BROOKLINE, Mass. — On Wednesday night Brookline voted to become the first town in Massachusetts to ban the use of fossil fuels in new buildings. A new bylaw will push residents and businesses away from oil and gas.

With almost no opposition, the town of Brookline overwhelmingly voted to ban oil and gas piping from most future construction projects.

"We have got to cut emissions dramatically, which means we've got to cut emissions from our buildings," said State Rep. Tommy Vitolo of the 15th Norfolk District.

Under the town's bylaw, new buildings will now be required to use electricity for heat, hot water and appliances.

"I'm very concerned about the future for my children," said Lisa Cunningham, a town meeting member and one of the 207 who voted to support Article 21.

Brookline has set goal to reduce its carbon emissions to zero by 2050. Supporters of the new bylaw say electric buildings are healthier, cost about the same and can operate right away with zero emissions, if consumers use renewable energy.

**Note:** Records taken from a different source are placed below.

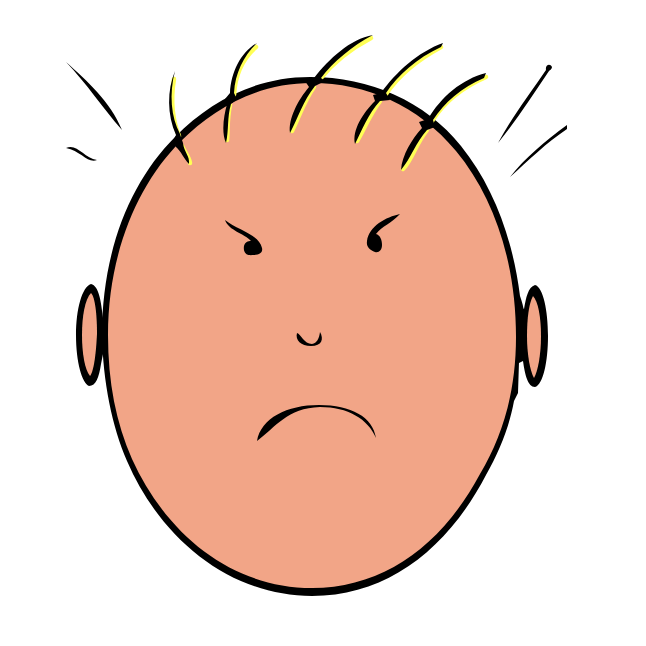
<!DOCTYPE html>
<html lang="en">
<head>
<meta charset="utf-8">
<title>Angry face</title>
<style>
:root { --paper: #fff; --ink: #000; --skin: #f2a587; --hair: #ffff55; }
html, body { margin: 0; background: var(--paper); overflow: hidden; }
.canvas { display: block; width: 646px; height: 646px; }
.ink { fill: var(--ink); }
.skin { fill: var(--skin); }
.hair-glow { fill: none; stroke: var(--hair); stroke-width: 4.5; stroke-linecap: round; }
</style>
</head>
<body>
<svg class="canvas" viewBox="0 0 646 646" role="img" aria-label="Cartoon angry face with five strands of hair">
  <g id="ears">
    <path class="ink" d="M91 284C82 287 76 309 76 335C76 362 82 383 89 386C96 386 99 377 101 364L104 349L108 350V316L103 318C101 301 99 286 91 284Z"/>
    <path class="skin" d="M91 293C85 299 82 316 82 335C82 354 85 370 90 376C94 371 96 353 97 334C97 314 95 297 91 293Z"/>
    <path class="ink" d="M535 285C528 287 526 298 524 309L515 305V365L523 361C525 375 528 387 535 387C543 385 548 362 548 336C548 310 543 287 535 285Z"/>
    <path class="skin" d="M533 296C529 303 527 318 527 336C527 354 530 371 534 378C538 371 541 354 541 336C541 317 538 301 533 296Z"/>
  </g>

  <g id="head">
    <path class="ink" d="M310 77C370 77 425 101 461 146C494 187 513 240 520 296C524 307 526 320 526 334C526 346 523 356 519 362L518 393L514 401C509 428 499 452 486 475C448 548 388 596 312 596C231 596 161 540 127 461C112 426 103 382 102 335C102 250 131 181 175 137C210 101 256 77 310 77Z"/>
    <path class="skin" d="M312 83C366 83 418 105 456 151C495 198 516 264 516 337C516 393 502 437 480 474C442 545 384 588 312 588C233 588 167 536 132 459C116 423 108 382 108 335C108 253 138 184 180 142C216 106 260 83 312 83Z"/>
  </g>

  <g id="hair">
    <g class="hair-glow">
      <path d="M174 79C170 101 173 122 179 136M182 146C185 153 189 157 190 163"/>
      <path d="M256 47C241 60 235 77 234 95M230 105C227 118 228 129 227 140"/>
      <path d="M371 38C350 49 332 64 320 79M314 87C304 101 299 117 292 131"/>
      <path d="M441 47C417 60 398 76 386 94M380 101C369 115 364 130 357 141"/>
      <path d="M486 77C463 87 444 102 432 121M427 130C416 143 412 160 403 169"/>
    </g>
    <g class="ink">
      <path d="M175 71C169 94 171 117 180 134L183 143C184 152 190 156 189 164C184 159 181 151 176 147L173 141L176 135C167 115 167 90 175 71Z"/>
      <path d="M257 43C244 55 235 73 234 93L237 99L231 104C227 117 229 130 226 143C221 132 224 115 227 104L225 99L230 93C231 72 241 52 257 43Z"/>
      <path d="M373 35C352 46 333 62 321 78L325 81L315 86C303 101 298 118 290 133C288 119 298 100 309 87L305 81L314 78C329 59 350 39 373 35Z"/>
      <path d="M443 43L441 47C417 58 398 75 386 93L390 100L380 101C368 114 362 130 355 144C352 130 363 113 375 101L373 95L381 93C396 72 418 52 443 43Z"/>
      <path d="M486 73L484 78C462 87 444 103 433 120L435 127L427 130C416 142 411 158 401 170C402 155 412 139 422 128L419 122L428 119C441 97 462 79 486 73Z"/>
    </g>
  </g>

  <g id="eyes" class="ink">
    <path d="M225 220C237 230 259 234 262 248C263 252 260 255 253 255C246 256 243 252 244 246C245 242 248 241 251 241C244 233 229 231 225 220Z"/>
    <path d="M400 214C392 223 382 226 376 234C380 235 382 240 382 245C382 250 379 253 375 252C370 250 366 247 367 241C369 226 386 217 400 214Z"/>
  </g>

  <path id="nose" class="ink" d="M297 333C301 334 304 344 312 344C317 343 319 339 320 332C324 339 322 346 311 346C301 346 295 340 297 333Z"/>
  <path id="mouth" class="ink" d="M257 441C261 418 287 405 319 405C351 405 373 417 376 438C368 419 348 407 320 407C287 408 276 427 257 441Z"/>

  <g id="anger-lines" class="ink">
    <path d="M66 62C87 81 110 101 122 130C102 107 87 84 66 62Z"/>
    <path d="M66 148C77 143 84 158 97 160C88 164 81 151 66 148Z"/>
    <path d="M498 143C512 117 531 92 546 70C545 65 550 63 552 67C552 69 550 70 549 71C532 96 516 121 498 143Z"/>
    <path d="M510 177C525 158 545 141 567 125V129C546 143 529 160 510 177Z"/>
  </g>
</svg>
</body>
</html>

"We don't feel we're taking the choice away," Cunningham said when asked if the bylaw removes the choice from consumers. “We feel we're actually giving the consumer a better choice."

Related: Brookline Police arrest 21-year-old in connection to fatal park stabbing

"I think it's progress," said Dirk Hackbargh of Brookline. "It's a tradeoff, I think, because electricity is made somewhere, right? If it's not solar or environmentally friendly, it's just [moving] the pollution from one location to another."

"We have to start proactively doing something to help the environment," said Gabby Fillion of Brookline. "I think it's one step at a time. Someone has to be the first, so why not us?"

One business not excited about Brookline's move is National Grid, which provides natural gas to Brookline.

On Wednesday a spokesperson said in a statement:

We disagree that the imperative to decarbonize the heating sector should be framed as an absolute prohibition on the continued use of natural gas in the short term. As we have seen from our experience, there are thousands of customers who want to select the option of natural gas and the benefits it provides.

The bylaw still needs to be approved by the Massachusetts Attorney General's Office.